With her sister Diane, she set up the Belfast Talent School, which is still attracting scores of youngsters to its drama and dance classes at the Crescent Arts Centre.
"Letting go of that was a huge thing for me, because we had built it up from scratch. I still miss the school," she says.
Deborah still has to pinch herself from time to time to accept that what was originally a hobby has now become a way of life. "I am so so fortunate. I didn't choose this as a path. It chose me."
Her involvement with the Belfast Giants was also more about serendipity than strategy. She says: "I kept meeting the players at special events in Belfast. Everyone always said other ice hockey sides had cheerleaders, so I was eventually tortured into setting up a squad.
"I was a fan anyway and it was a fantastic time, especially because of the Giants' cross-community appeal."
Deborah won a Pride of Britain award in 2009 for bringing the feelgood factor to sport in Northern Ireland, but she knows she will forever be remembered for THAT video with the Giants. But at the start, the idea didn't cut any ice with the players.

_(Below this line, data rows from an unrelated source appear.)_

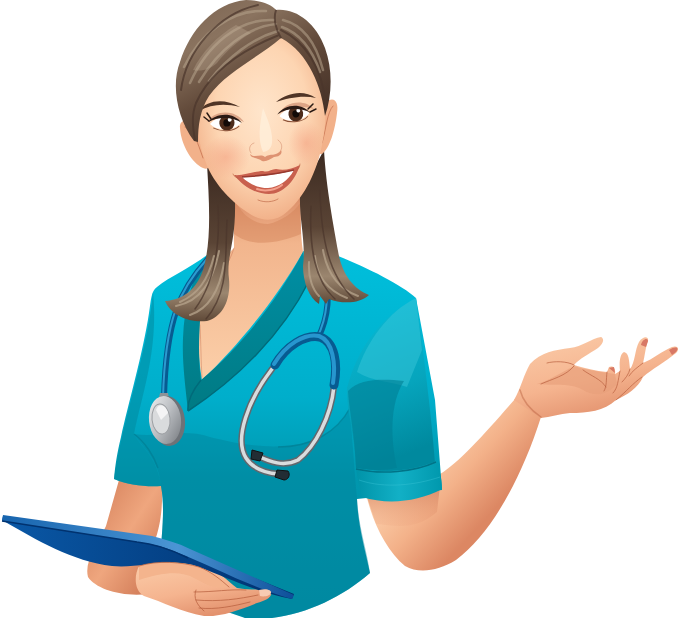
<!DOCTYPE html>
<html lang="en">
<head>
<meta charset="utf-8">
<title>Nurse with clipboard</title>
<style>
:root{--paper:#fff;--skin:#f9c39c;--skin-light:#fddcbc;--skin-shade:#dc8763;--skin-line:#b9603f;--teal-light:#00bfdc;--teal:#00a3bb;--teal-dark:#008298;--collar:#007f8f;--hair-dark:#4a362b;--hair:#6e5643;--hair-light:#b7a48d;--tube:#0a78b5;--steel:#8d9297;--steel-light:#e9ebec;--board:#003f87;--board-edge:#2f7cc3;--ink:#2a1a14;--lip:#c9604e}
html,body{margin:0;background:var(--paper);overflow:hidden}
svg{display:block;width:679px;height:618px}
.line{fill:none;stroke:var(--skin-line);stroke-linecap:round;stroke-linejoin:round}
.strand{fill:none;stroke:var(--hair-light);stroke-linecap:round}
.deep{fill:none;stroke:var(--hair-dark);stroke-linecap:round}
.tube{fill:none;stroke-linecap:round;stroke-linejoin:round}
</style>
</head>
<body>
<svg viewBox="0 0 679 618" role="img" aria-label="Smiling nurse in teal scrubs with a stethoscope and a blue clipboard, one hand held open">
<defs>
<linearGradient id="scrub" x1="0" y1="0" x2="0" y2="1"><stop offset="0" stop-color="var(--teal-light)"/><stop offset=".4" stop-color="#00aecb"/><stop offset=".62" stop-color="#0097ae"/><stop offset="1" stop-color="#008ea6"/></linearGradient>
<linearGradient id="sleeve" x1="0" y1="0" x2=".2" y2="1"><stop offset="0" stop-color="#08bcd8"/><stop offset=".6" stop-color="#06a5bd"/><stop offset="1" stop-color="#00899e"/></linearGradient>
<linearGradient id="cuff" x1="0" y1="0" x2="1" y2="0"><stop offset="0" stop-color="#0093a8"/><stop offset=".5" stop-color="#12b0c6"/><stop offset="1" stop-color="#0098ad"/></linearGradient>
<linearGradient id="collarTone" x1="0" y1="0" x2="0" y2="1"><stop offset="0" stop-color="#008fa5"/><stop offset="1" stop-color="#007a83"/></linearGradient>
<linearGradient id="forearm" gradientUnits="userSpaceOnUse" x1="430" y1="455" x2="492" y2="512"><stop offset="0" stop-color="#fbcba6"/><stop offset=".45" stop-color="#f3b189"/><stop offset="1" stop-color="var(--skin-shade)"/></linearGradient>
<linearGradient id="armShade" gradientUnits="userSpaceOnUse" x1="405" y1="488" x2="405" y2="535"><stop offset="0" stop-color="#cf7a58"/><stop offset="1" stop-color="#e99a75" stop-opacity="0"/></linearGradient>
<linearGradient id="palm" x1="0" y1="0" x2=".5" y2="1"><stop offset="0" stop-color="#fbcdaa"/><stop offset=".6" stop-color="#f5b48f"/><stop offset="1" stop-color="#e3926e"/></linearGradient>
<linearGradient id="backArm" x1="0" y1="0" x2="1" y2="1"><stop offset="0" stop-color="#d07a55"/><stop offset=".5" stop-color="#efa67e"/><stop offset="1" stop-color="#c96f4c"/></linearGradient>
<radialGradient id="face" cx=".5" cy=".42" r=".6"><stop offset="0" stop-color="#ffe5cb"/><stop offset=".6" stop-color="#fdd5b2"/><stop offset="1" stop-color="#f1af87"/></radialGradient>
<linearGradient id="neck" x1="0" y1="0" x2="0" y2="1"><stop offset="0" stop-color="#d98a64"/><stop offset=".28" stop-color="#f2b58d"/><stop offset="1" stop-color="#fbcfa9"/></linearGradient>
<linearGradient id="crown" x1="0" y1="0" x2=".6" y2="1"><stop offset="0" stop-color="#7b6351"/><stop offset=".3" stop-color="#8a735f"/><stop offset=".6" stop-color="#634b3b"/><stop offset="1" stop-color="#443026"/></linearGradient>
<linearGradient id="lock" x1="0" y1="0" x2="0" y2="1"><stop offset="0" stop-color="#3c2a21"/><stop offset=".5" stop-color="#5a4435"/><stop offset=".82" stop-color="#9b866f"/><stop offset="1" stop-color="#5f4938"/></linearGradient>
<linearGradient id="boardTone" x1="0" y1="0" x2="1" y2="0"><stop offset="0" stop-color="#0a58a6"/><stop offset="1" stop-color="#00316f"/></linearGradient>
<linearGradient id="edgeTone" x1="0" y1="0" x2="1" y2="0"><stop offset="0" stop-color="#1764ae"/><stop offset=".6" stop-color="#4b95d4"/><stop offset="1" stop-color="#0d4f99"/></linearGradient>
<linearGradient id="disc" x1="0" y1="0" x2="1" y2="1"><stop offset="0" stop-color="#f1f2f3"/><stop offset=".5" stop-color="#b9bcc0"/><stop offset="1" stop-color="#74787d"/></linearGradient>
<radialGradient id="blush"><stop offset="0" stop-color="#f2997a" stop-opacity=".5"/><stop offset="1" stop-color="#f2997a" stop-opacity="0"/></radialGradient>
<clipPath id="crownClip"><path d="M194 141C177 118 171 85 180 62C190 30 214 3 246 0C261 0 272 5 276 10C296 8 316 23 325 48C333 70 332 96 325 116C322 88 309 53 281 38C258 58 226 72 209 96C200 110 198 126 198 142Z"/></clipPath>
<g id="eye"><path d="M-16-1C-9-9 7-10 15 0C8 7-8 8-16-1Z" fill="#fff"/><circle cx="1" cy="-1" r="7.6" fill="#4d2c1b"/><circle cx="1" cy="-1" r="3.6" fill="#120a07"/><circle cx="4" cy="-4" r="2" fill="#fff"/><path d="M-18-3C-9-12 8-12 16 0C7-7-8-8-18-3Z" fill="var(--ink)"/><path d="M-13 3C-5 8 7 8 13 3" fill="none" stroke="#8c5238"/></g>
</defs>

<g id="open-arm">
<path d="M366 494C373 524 387 551 405 566C419 574 438 571 456 560C490 535 521 480 541 417L515 399C487 431 459 463 440 474L437 490Z" fill="url(#forearm)"/>
<path d="M366 494L440 486L437 512C414 532 393 525 376 524Z" fill="url(#armShade)" opacity=".65"/>
<path d="M514 400C521 388 524 374 530 364C541 352 555 350 570 348C582 347 592 338 601 337C605 339 603 344 598 348C589 354 579 359 574 365C584 368 596 371 607 372L609 367C613 365 616 368 615 374L620 371C619 362 620 354 624 352C629 353 629 360 630 369C635 363 635 349 639 342C643 336 649 336 648 341C645 349 645 356 643 363C653 359 662 351 672 347C678 345 680 349 676 353C665 362 652 369 643 377C638 388 627 395 616 400C604 411 588 413 570 413C560 414 550 417 541 418Z" fill="url(#palm)"/>
<path d="M574 366C558 374 550 380 537 384C551 386 570 382 583 390C594 397 607 396 617 384L615 374C602 372 586 370 574 366Z" fill="#e9a07c" opacity=".65"/>
<path class="line" opacity=".7" d="M574 365C567 361 554 361 547 363M574 366C566 376 552 379 541 384M583 370C591 376 601 379 606 387M607 372C606 380 607 386 604 391M620 371C618 380 618 388 613 393M630 369C629 374 625 379 622 382M643 363C638 367 632 371 629 376M642 377C632 384 627 391 616 400"/>
<path d="M641 345C642 339 648 337 648 341L646 347ZM669 350C675 346 680 347 676 352L672 355ZM609 368L614 367L615 373Z" fill="#d87865"/>
<path class="line" stroke-width="1.5" opacity=".45" d="M520 390C523 402 532 411 541 417"/>
</g>

<path id="back-arm" d="M119 480L162 484C163 510 160 530 152 548L148 594C121 597 96 589 88 577C84 561 97 546 106 526Z" fill="url(#backArm)"/>

<g id="scrubs">
<path d="M207 255C190 268 169 277 157 287C151 291 151 300 149 313C143 353 128 405 121 437C117 453 115 467 114 479C127 485 146 487 161 486C166 512 160 542 161 560L210 606L245 618H272C307 614 344 596 370 573C365 549 358 526 357 499L442 490L435 400L416 298C402 285 368 268 338 256L302 251Z" fill="url(#scrub)"/>
<path d="M153 292C148 350 123 418 114 479C128 485 146 487 161 486C157 456 143 450 134 434C141 398 159 350 153 292Z" fill="#008aa0" opacity=".55"/>
<path d="M134 434C158 438 183 428 210 437C245 446 322 462 350 408C352 435 354 466 357 499C359 529 367 550 370 573C344 596 307 614 272 618H245L161 560C160 542 166 512 161 486C159 459 144 450 134 434Z" fill="var(--teal-dark)" opacity=".42"/>
<path d="M350 408C337 432 312 447 278 447M134 434C145 442 154 456 158 468" fill="none" stroke="#007f94" stroke-width="1.5" opacity=".7"/>
<path d="M416 298C423 350 431 410 435 463C410 473 380 472 356 468C355 434 346 410 347 388C357 350 379 318 416 298Z" fill="url(#sleeve)"/>
<path d="M416 298C388 312 367 341 357 372C373 382 390 381 407 387L422 350Z" fill="#45cadd" opacity=".4"/>
<path d="M348 391C360 378 383 379 404 381C389 405 391 440 397 468C383 471 368 470 356 468C355 435 349 410 348 391Z" fill="#007f95" opacity=".6"/>
<path d="M356 468C382 474 414 471 436 461C439 468 442 478 442 489C417 502 388 505 362 497C359 486 357 477 356 468Z" fill="url(#cuff)"/>
<path d="M356 469C382 475 414 472 436 462" fill="none" stroke="#007488" stroke-width="1.5"/>
<path d="M359 480C385 489 416 485 440 477" fill="none" stroke="#3cc6d6" opacity=".4"/>
</g>

<g id="neckline">
<path d="M233 195L234 248C220 263 198 270 199 300C199 330 197 353 202 380C238 346 277 298 303 252C300 232 301 212 300 190Z" fill="url(#neck)"/>
<path d="M234 200C244 217 255 224 268 224C282 221 293 213 301 202V234C282 242 253 249 234 234Z" fill="#d08058" opacity=".45"/>
<path class="line" opacity=".35" d="M234 248C230 262 222 272 216 279M200 325C201 345 201 362 202 377"/>
<path d="M207 255C192 277 184 306 183 338C182 361 185 383 188 411C237 379 282 335 309 281L303 252C278 299 242 346 201 380C197 352 200 320 202 296C204 276 211 263 218 253Z" fill="url(#collarTone)"/>
<path d="M188 411C187 400 193 390 201 380M309 281C282 335 237 379 188 411" fill="none" stroke="#006b7a" stroke-width="1.5"/>
</g>

<g id="stethoscope">
<g class="tube">
<path d="M208 259C181 289 166 318 164 398" stroke="#075b91" stroke-width="6"/>
<path d="M207 259C180 289 165 318 163 398" stroke="#2b9bd0" stroke-width="2"/>
<path d="M324 268C330 291 329 316 318 338" stroke="#075b91" stroke-width="6"/>
<path d="M323 268C329 291 328 316 317 338" stroke="#2b9bd0" stroke-width="2"/>
<path d="M272 369C248 400 234 439 246 458C253 469 266 473 279 474M334 386C331 417 315 447 298 460C284 467 270 462 258 456" stroke="#62676d" stroke-width="6.5"/>
<path d="M272 369C248 400 234 439 246 458C253 469 266 473 279 474M334 386C331 417 315 447 298 460C284 467 270 462 258 456" stroke="#d9dcde" stroke-width="3.5"/>
<path d="M275 365C286 346 305 334 320 337C335 342 338 364 334 385" stroke="#075b91" stroke-width="9"/>
<path d="M274 364C286 344 305 333 319 336C333 341 336 364 333 383" stroke="#2796cf" stroke-width="4"/>
</g>
<path d="M252 450L263 453L260 461L251 459ZM277 470L288 471C291 475 288 480 284 480L275 477Z" fill="#222d34" stroke="#111" stroke-linejoin="round"/>
<path d="M160 393H168L171 407H157Z" fill="var(--steel)"/>
<ellipse cx="168" cy="421" rx="17" ry="25" fill="#6e7277" transform="rotate(-6 168 421)"/>
<ellipse cx="165" cy="420" rx="16" ry="24" fill="url(#disc)" transform="rotate(-6 165 420)"/>
<ellipse cx="161" cy="419" rx="9" ry="15" fill="#d9dbdd" stroke="#9a9da1" transform="rotate(-6 161 419)"/>
<path d="M156 410C159 402 166 405 168 413L161 420Z" fill="#fff" opacity=".7"/>
</g>

<g id="long-hair">
<path d="M207 164C209 200 212 241 203 270C197 288 184 300 165 301C171 315 188 323 207 321C222 317 231 301 229 279C226 256 236 244 235 202L222 176Z" fill="url(#lock)"/>
<path d="M324 150C326 187 334 228 338 251C342 275 354 289 369 295C360 304 341 304 329 299L326 304L320 296L319 304C309 298 303 282 303 266C306 241 299 220 300 194Z" fill="url(#lock)"/>
<path class="strand" opacity=".75" stroke-width="2" d="M219 251C213 281 201 301 176 306M224 263C220 288 211 308 190 315M214 256C208 280 198 294 180 302M315 256C317 279 329 291 347 298M323 250C327 273 339 289 358 296M309 262C308 278 313 290 319 296"/>
<path class="deep" opacity=".7" stroke-width="1.5" d="M218 205C220 240 217 279 195 309M227 220C225 260 229 292 206 319M311 206C309 249 315 281 335 299M320 190C321 239 329 276 354 299"/>
</g>

<g id="head">
<path d="M197 123C187 118 179 120 180 128C181 145 192 163 203 168C209 171 211 165 209 157Z" fill="#f2b18a"/>
<path d="M325 103C334 95 339 102 337 113C335 130 330 148 322 154C316 155 317 146 318 139Z" fill="#f2b18a"/>
<path class="line" opacity=".6" d="M185 127C193 128 197 141 203 158M333 106C327 112 326 130 322 143"/>
<path d="M281 34C259 50 222 65 206 92C194 111 197 140 205 160C211 180 230 201 247 212C261 222 275 223 288 211C305 196 317 171 322 145C329 111 326 76 309 55Z" fill="url(#face)"/>
<ellipse cx="226" cy="157" rx="24" ry="22" fill="url(#blush)"/><ellipse cx="306" cy="143" rx="18" ry="22" fill="url(#blush)"/>
<path d="M207 122C216 109 236 110 244 122C234 117 220 117 207 122ZM279 114C284 102 304 98 314 109C302 105 290 107 279 114Z" fill="#c78468" opacity=".6"/>
<use href="#eye" transform="translate(226 124) rotate(-4)"/>
<use href="#eye" transform="translate(295 115) rotate(-8) scale(.97 1)"/>
<path d="M209 121L204 117M211 119L207 113M310 112L316 109M308 109L313 104" stroke="var(--ink)" stroke-width="1.5" stroke-linecap="round"/>
<path d="M199 111C207 100 224 98 240 107C225 103 211 104 199 111ZM276 102C287 93 303 89 316 98C303 95 288 98 276 102Z" fill="#503526"/>
<path d="M263 108C259 127 258 140 263 152C270 151 273 146 272 137C271 126 267 118 263 108Z" fill="#fff0dc" opacity=".75"/>
<path d="M250 154C251 159 258 157 262 161C267 162 270 159 274 157C279 157 283 154 281 150C276 157 270 153 265 157C260 153 255 159 250 154Z" fill="#d98766" opacity=".85"/>
<path class="line" opacity=".35" d="M251 153C248 149 250 144 254 143M281 150C283 146 281 142 278 140"/>
<path d="M234 175C244 176 255 171 263 171C268 173 271 169 276 169C284 171 292 169 300 165C295 181 283 194 269 194C255 194 243 186 234 175Z" fill="var(--lip)"/>
<path d="M242 177C255 177 278 175 294 170C288 181 279 187 268 188C257 188 248 183 242 177Z" fill="#fff"/>
<path d="M242 177C257 176 278 174 294 170" fill="none" stroke="#96392f" stroke-width="1.5"/>
<path d="M257 189C265 192 276 190 282 185" fill="none" stroke="#f4a08c" stroke-width="2" stroke-linecap="round"/>
<path class="line" opacity=".6" d="M233 174C234 177 236 177 238 178M300 164C300 167 298 169 297 170M258 200C265 203 273 202 278 199"/>
</g>

<g id="crown-hair">
<path d="M194 141C177 118 171 85 180 62C190 30 214 3 246 0C261 0 272 5 276 10C296 8 316 23 325 48C333 70 332 96 325 116C322 88 309 53 281 38C258 58 226 72 209 96C200 110 198 126 198 142Z" fill="url(#crown)"/>
<g clip-path="url(#crownClip)">
<path class="strand" opacity=".55" stroke-width="2.5" d="M274 20C239 18 207 45 190 83M276 24C247 27 219 49 199 82M278 31C253 38 228 57 209 81M266 11C231 9 200 34 184 67M283 20C303 25 316 43 323 70M282 27C299 33 312 49 320 72"/>
<path d="M236 25C217 36 202 52 193 70C202 72 210 69 217 63C225 52 239 40 251 33Z" fill="#c5b39d" opacity=".3"/>
<path class="deep" opacity=".7" stroke-width="2" d="M276 10C273 19 276 30 281 38M279 35C247 48 211 69 196 103C191 116 193 129 195 140M258 5C219 13 186 51 181 90M281 30C304 41 322 66 326 105"/>
</g>
</g>

<g id="clipboard">
<path d="M139 566C158 560 182 562 203 566C221 572 226 580 237 588C252 591 264 588 271 592C273 597 265 601 257 603C239 610 221 617 204 616C181 612 163 602 144 596C134 590 134 576 139 566Z" fill="url(#palm)"/>
<path d="M2 520C38 541 72 561 112 566C140 569 170 556 199 567C226 577 258 593 292 599L294 594L163 541L3 516Z" fill="url(#boardTone)"/>
<path d="M3 515L152 536C164 539 178 543 190 549L294 595L292 599C252 588 212 566 176 552C163 546 151 544 137 542L2 521Z" fill="url(#edgeTone)"/>
<path d="M2 521L137 542C157 544 172 550 188 558" fill="none" stroke="#00326f" stroke-width="1.5"/>
<path d="M139 566C159 560 182 562 199 567C212 572 221 580 229 587C215 590 205 584 194 578C180 570 161 573 139 580Z" fill="#f4b48d"/>
<path class="line" opacity=".75" d="M139 566C158 560 182 562 199 567C212 572 221 580 229 587M194 592C214 592 230 589 246 590M196 600C219 602 239 599 258 595M199 608C216 610 234 606 250 602M196 590C193 598 197 605 204 611"/>
<path d="M259 590C266 588 272 590 271 593C270 596 264 597 260 596Z" fill="#f8cbb2"/>
</g>
</svg>
</body>
</html>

"When I went into the locker room and said I wanted them to lip-sync to the Mariah Carey song All I Want For Christmas Is You and dance along, it was like tumbleweed. But then one of the players jumped up and said that he would do it," she says.
That volunteer is now Deborah's husband, Tim Cook, who had played defence for a number of teams in Florida Texas and Michigan before joining the Giants.
Deborah says: "I had never spoken to Tim before the video was made but after it became a massive hit on YouTube, he and I did lots of interviews together for TV and radio stations all over the world.
"There was no romance, however. But as ever, fate took a hand in my life and it turned out that he and another Giant were on the same flight to Amsterdam as my sister and me just before Christmas.
"We thought they were planning a very different break in Amsterdam from us and I didn't expect to run into them in somewhere like Anne Frank's house. But they were keen to see the museums and the galleries and we spent a lot of time together.
"When we came home, Tim and I went out together but he had to return to the States. We still saw each other when we could and when he was over here he proposed to me as we walked to my parents' home in the dark, with Tim carrying two big containers of milk.
"He got down on his knee on the street where I lived and in an instant, I said I would marry him."
Tim, who gained a master's degree in business here, has now called time-out on his playing career, but he hasn't given up on ice hockey completely, as he works with the New York Islanders NHL side on their corporate and marketing team.
A homebird she may be but Deborah never had any doubts about flying the coop to the States. "The opportunities for Tim are better there and people thought that would be the case for me too, but I love coming home and I love the work that I get to do here.
"The travelling back and forth may sound tough, but with direct flights between Belfast and New York it's not that hard in reality."
Deborah admits, however, that if Broadway came knocking at her door she would answer with a yes.
"But I'm not rapidly photocopying what they call my resumes and sending them out to all the important people," she says.
"So, if it happens, it happens."
In recent times, a number of Northern Ireland productions have transferred with critical acclaim to New York. "So you never know – a show I choreograph here could take me over there anyway," she says.
Deborah and Tim recently bought a new house in Bloomfield in New Jersey which is just 15 minutes away from New York City.
The proximity of Broadway is a big bonus for Deborah, who goes to as many shows there as she can.
"It's inspiring to watch them. And I'm always trying to take in as much I can from the productions."
Deborah reckons she was born "in the lucky corner" and she adds: "Tim really is the best person and we have a great life in Bloomfield, where I get to swan about going to lunches like one of those women you see on the TV."